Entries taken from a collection

[Start of Attachment]

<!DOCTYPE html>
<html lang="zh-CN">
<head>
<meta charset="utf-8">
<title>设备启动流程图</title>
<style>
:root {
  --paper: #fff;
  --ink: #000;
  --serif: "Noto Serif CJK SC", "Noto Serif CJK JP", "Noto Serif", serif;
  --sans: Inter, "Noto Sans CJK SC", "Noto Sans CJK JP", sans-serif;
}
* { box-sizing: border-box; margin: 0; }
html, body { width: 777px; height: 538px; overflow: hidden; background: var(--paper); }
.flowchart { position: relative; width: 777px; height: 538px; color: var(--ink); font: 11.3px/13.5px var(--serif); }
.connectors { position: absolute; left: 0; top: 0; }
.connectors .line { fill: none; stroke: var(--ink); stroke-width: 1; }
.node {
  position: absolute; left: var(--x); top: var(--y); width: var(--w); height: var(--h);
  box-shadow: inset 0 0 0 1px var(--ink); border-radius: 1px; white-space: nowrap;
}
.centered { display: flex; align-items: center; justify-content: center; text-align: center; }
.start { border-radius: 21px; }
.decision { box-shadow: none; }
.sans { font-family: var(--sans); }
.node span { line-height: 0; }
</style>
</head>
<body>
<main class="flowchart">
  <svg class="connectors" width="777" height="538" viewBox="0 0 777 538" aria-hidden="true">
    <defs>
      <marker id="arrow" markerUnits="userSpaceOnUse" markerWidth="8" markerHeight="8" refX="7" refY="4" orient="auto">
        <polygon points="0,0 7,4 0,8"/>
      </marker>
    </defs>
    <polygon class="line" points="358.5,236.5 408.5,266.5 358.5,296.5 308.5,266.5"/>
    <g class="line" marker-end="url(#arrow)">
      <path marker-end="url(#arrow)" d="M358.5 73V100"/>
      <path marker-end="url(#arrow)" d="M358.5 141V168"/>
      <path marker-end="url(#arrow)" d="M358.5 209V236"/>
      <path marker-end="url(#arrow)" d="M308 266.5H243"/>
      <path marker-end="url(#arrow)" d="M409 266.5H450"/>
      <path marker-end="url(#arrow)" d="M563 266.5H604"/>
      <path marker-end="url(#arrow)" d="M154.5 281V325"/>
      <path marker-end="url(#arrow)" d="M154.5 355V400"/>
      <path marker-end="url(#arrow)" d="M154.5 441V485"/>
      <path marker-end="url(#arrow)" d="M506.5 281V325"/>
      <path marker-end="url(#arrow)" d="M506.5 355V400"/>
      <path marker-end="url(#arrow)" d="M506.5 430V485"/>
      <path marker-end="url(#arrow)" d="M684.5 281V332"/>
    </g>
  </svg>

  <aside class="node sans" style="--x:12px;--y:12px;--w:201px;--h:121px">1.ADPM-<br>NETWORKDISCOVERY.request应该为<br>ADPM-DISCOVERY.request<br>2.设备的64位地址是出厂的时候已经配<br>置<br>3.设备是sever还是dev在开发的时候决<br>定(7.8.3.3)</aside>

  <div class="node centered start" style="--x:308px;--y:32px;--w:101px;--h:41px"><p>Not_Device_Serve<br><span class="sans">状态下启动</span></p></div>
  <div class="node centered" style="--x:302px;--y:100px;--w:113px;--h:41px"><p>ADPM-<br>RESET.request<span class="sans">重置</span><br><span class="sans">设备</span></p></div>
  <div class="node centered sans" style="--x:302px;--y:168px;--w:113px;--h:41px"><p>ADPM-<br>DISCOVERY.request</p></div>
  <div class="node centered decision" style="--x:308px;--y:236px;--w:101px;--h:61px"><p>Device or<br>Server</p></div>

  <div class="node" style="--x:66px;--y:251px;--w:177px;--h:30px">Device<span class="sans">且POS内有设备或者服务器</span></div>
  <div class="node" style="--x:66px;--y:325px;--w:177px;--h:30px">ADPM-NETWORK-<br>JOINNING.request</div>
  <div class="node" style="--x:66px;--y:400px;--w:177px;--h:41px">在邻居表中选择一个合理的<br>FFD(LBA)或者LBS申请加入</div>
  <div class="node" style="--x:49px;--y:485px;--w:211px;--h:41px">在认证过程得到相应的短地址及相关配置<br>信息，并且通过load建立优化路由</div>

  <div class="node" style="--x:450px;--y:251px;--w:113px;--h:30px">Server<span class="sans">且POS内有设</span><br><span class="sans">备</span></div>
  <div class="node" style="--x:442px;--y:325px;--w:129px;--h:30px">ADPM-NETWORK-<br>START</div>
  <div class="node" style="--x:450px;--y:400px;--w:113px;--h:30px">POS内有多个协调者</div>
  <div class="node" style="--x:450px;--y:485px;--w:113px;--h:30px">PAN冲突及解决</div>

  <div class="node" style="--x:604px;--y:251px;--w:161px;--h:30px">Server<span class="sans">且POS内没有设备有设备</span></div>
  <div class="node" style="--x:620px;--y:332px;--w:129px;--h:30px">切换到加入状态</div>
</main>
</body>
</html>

[End of Attachment]

- _Exercise instructions_:
Please copy every line in the entries where "font" appears.

- _Final answer_:
.flowchart { position: relative; width: 777px; height: 538px; color: var(--ink); font: 11.3px/13.5px var(--serif); }
.sans { font-family: var(--sans); }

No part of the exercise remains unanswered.